Brailford said the loss was "a setback, but not a devastating setback" for Sky's goal.
"It's not ideal but it's not the end of the world either," Brailsford said. "It's like boxing isn't it, you take a punch and as long as you've got gloves on and you're fighting you can still knock the other fellow out can't you?"
Sagan pumped his arms as he crossed the line, with a gesture in which he churned his arms as a runner, which he said was a nod the title character in the film "Forrest Gump."
Overall, Cancellara leads Wiggins in second and Sylvain Chavanel of France in third, both seven seconds back. Defending champ Cadel Evans climbed from eighth to seventh place, 17 seconds behind.
With the pack jostling to get up front for the climbs near the finish there were at least four crashes, including one within the last mile. Several riders also had mechanical trouble or flat tires.
"The group was nervous. Everyone wanted to be up front; there were a lot of crashes," Sagan told France-2 television. "It was a very dangerous stage."
US sprint specialist Tyler Farrar of Garmin-Sharp went down in one crash and was delayed by a second. He and several teammates rallied together to rejoin the main pack.
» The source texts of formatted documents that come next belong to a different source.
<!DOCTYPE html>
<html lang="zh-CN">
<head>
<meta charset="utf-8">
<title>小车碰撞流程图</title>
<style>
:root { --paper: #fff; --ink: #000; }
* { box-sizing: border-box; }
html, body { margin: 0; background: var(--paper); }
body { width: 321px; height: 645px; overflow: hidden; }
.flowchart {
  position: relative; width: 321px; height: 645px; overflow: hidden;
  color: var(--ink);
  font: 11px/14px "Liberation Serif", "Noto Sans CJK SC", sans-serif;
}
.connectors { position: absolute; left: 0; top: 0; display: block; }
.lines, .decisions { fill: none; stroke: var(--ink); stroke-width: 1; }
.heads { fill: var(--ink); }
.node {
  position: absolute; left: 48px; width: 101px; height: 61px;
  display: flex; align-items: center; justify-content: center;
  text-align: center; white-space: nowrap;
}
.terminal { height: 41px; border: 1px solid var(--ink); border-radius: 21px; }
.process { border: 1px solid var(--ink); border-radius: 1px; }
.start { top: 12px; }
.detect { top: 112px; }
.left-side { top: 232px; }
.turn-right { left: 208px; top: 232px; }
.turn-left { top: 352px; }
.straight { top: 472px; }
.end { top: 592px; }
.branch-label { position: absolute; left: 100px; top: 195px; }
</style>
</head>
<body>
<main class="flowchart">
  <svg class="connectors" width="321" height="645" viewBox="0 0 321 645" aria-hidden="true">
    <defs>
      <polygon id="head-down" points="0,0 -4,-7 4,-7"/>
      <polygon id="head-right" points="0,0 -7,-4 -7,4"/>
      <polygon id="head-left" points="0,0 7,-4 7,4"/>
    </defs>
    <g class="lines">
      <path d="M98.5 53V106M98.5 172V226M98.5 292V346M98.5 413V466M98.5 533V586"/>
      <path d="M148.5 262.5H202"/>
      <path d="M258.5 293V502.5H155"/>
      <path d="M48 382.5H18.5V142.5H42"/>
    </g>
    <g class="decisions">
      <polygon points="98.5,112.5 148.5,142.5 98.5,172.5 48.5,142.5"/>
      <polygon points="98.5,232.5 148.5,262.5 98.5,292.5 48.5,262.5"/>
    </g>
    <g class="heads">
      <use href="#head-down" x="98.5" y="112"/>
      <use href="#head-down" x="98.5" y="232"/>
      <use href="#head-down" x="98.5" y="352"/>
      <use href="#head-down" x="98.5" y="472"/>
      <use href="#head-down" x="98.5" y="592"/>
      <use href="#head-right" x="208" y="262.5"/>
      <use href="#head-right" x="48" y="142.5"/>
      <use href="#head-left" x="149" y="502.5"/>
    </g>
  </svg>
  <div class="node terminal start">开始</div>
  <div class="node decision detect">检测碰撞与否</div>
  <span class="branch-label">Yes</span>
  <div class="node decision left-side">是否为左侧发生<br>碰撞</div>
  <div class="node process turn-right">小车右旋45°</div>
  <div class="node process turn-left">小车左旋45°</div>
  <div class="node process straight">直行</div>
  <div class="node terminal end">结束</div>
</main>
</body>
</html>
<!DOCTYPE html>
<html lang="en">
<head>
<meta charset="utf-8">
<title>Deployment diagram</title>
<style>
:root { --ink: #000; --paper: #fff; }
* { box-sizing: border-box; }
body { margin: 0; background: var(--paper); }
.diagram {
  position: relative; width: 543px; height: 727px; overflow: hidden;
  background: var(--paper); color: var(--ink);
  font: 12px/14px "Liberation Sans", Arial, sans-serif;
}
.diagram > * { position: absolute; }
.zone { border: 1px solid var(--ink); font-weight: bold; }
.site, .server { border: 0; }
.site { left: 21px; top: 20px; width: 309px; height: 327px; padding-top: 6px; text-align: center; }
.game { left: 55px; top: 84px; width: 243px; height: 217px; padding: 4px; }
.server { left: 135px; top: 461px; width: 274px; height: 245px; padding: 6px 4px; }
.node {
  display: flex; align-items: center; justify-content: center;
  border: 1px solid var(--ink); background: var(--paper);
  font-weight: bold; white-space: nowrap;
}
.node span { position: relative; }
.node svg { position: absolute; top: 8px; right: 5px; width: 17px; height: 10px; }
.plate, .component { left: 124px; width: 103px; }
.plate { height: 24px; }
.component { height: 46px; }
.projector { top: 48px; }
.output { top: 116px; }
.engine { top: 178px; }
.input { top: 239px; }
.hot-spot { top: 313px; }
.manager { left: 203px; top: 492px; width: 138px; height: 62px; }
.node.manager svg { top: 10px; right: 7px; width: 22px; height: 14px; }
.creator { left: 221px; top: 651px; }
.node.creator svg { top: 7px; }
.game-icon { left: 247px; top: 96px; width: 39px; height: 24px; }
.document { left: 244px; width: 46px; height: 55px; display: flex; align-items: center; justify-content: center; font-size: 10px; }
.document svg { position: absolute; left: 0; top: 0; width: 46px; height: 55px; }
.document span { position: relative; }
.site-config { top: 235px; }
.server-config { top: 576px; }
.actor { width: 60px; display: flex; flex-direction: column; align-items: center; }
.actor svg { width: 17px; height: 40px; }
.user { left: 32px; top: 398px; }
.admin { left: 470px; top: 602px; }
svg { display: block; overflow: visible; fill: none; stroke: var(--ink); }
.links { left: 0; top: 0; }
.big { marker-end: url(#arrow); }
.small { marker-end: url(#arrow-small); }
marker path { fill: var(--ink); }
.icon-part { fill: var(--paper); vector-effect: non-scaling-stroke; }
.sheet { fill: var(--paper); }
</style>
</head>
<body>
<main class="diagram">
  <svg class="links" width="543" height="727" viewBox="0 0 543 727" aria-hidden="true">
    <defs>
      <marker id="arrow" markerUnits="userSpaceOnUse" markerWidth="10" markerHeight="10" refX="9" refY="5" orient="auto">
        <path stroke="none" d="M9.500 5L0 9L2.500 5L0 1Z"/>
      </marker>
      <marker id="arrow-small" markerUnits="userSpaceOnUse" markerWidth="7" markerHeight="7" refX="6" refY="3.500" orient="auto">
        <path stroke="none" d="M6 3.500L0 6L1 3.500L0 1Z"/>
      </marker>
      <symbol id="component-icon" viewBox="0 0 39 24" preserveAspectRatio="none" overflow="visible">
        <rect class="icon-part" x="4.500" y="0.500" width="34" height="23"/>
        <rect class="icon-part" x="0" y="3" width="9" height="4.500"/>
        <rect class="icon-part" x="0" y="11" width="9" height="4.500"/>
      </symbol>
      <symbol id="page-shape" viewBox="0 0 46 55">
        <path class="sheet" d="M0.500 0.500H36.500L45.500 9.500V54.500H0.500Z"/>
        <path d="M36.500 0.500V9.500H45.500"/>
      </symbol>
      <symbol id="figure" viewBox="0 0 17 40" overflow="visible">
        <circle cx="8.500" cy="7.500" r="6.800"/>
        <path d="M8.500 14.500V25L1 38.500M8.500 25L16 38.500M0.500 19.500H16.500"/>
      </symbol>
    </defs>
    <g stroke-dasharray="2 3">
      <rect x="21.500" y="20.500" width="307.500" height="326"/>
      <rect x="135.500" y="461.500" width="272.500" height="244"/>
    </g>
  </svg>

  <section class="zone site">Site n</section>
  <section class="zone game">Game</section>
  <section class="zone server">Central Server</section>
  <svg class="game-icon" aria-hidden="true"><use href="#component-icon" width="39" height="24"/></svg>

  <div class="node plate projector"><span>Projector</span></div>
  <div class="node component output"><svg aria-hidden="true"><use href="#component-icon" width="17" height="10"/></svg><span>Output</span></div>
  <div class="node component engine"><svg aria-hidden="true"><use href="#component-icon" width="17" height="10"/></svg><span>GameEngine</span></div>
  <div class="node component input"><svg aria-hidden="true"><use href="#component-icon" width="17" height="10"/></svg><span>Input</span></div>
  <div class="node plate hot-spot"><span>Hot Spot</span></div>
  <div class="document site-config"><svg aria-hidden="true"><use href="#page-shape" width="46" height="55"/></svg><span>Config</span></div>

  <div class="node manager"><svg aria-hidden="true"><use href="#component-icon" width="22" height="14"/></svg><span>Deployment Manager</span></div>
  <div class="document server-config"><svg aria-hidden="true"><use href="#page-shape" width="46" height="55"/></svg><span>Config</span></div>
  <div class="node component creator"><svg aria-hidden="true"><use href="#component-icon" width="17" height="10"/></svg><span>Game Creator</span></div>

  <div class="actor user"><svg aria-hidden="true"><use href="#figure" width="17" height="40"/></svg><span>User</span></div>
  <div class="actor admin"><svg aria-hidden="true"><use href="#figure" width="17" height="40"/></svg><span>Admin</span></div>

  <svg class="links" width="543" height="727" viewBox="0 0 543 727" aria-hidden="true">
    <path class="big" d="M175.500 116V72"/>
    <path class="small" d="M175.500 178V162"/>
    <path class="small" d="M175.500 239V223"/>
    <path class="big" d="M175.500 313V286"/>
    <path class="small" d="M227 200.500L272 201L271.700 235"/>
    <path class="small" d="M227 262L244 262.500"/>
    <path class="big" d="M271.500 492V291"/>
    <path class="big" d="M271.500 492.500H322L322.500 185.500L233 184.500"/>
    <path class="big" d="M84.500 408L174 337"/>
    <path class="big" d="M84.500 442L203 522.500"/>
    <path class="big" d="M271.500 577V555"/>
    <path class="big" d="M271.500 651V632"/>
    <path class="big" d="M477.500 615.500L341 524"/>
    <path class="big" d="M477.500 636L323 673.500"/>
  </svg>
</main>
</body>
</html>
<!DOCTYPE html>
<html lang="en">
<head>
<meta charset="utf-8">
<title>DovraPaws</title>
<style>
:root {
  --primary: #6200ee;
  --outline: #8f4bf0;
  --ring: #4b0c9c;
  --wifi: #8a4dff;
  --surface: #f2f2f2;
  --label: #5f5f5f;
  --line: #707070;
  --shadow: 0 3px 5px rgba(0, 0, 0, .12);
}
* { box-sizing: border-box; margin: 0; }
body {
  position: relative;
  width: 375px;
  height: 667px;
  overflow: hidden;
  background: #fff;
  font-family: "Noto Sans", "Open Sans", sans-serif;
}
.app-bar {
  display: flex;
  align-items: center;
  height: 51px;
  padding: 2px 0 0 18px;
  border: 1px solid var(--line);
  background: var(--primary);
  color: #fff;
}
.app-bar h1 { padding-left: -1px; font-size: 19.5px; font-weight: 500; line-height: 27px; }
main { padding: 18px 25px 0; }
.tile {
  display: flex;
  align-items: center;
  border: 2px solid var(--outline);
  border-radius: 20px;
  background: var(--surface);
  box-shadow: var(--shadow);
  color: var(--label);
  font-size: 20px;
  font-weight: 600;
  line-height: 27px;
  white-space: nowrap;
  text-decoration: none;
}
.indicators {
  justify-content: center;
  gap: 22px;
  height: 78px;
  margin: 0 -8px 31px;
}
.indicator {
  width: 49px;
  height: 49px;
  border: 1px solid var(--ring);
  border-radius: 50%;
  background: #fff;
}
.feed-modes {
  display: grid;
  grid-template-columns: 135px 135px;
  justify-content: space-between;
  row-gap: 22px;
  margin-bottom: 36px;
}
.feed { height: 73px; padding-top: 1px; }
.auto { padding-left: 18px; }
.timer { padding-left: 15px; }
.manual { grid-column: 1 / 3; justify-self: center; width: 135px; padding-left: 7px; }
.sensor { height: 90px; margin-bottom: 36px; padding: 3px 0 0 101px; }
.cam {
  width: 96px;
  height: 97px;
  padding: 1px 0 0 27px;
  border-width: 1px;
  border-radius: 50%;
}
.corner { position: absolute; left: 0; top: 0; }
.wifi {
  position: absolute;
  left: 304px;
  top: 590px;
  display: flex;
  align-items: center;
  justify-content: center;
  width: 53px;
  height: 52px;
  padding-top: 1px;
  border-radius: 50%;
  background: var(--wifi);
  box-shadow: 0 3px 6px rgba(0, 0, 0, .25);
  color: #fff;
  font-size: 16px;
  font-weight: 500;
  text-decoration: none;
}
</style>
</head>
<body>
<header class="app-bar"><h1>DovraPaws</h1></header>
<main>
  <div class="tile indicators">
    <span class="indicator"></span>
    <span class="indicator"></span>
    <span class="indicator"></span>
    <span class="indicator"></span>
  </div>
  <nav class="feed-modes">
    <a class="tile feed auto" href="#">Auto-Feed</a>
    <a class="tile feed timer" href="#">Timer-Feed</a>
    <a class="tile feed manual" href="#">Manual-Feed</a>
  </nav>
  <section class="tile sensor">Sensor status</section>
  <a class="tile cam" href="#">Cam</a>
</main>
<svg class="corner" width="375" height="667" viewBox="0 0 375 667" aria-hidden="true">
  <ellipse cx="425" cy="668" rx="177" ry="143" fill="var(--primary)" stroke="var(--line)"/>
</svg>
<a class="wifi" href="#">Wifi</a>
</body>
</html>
Tomorrow's fourth stage takes riders on another bumpy ride along several hills, a 134-mile (216-kilometre) leg from Abbeville to Rouen in the heart of Normandy.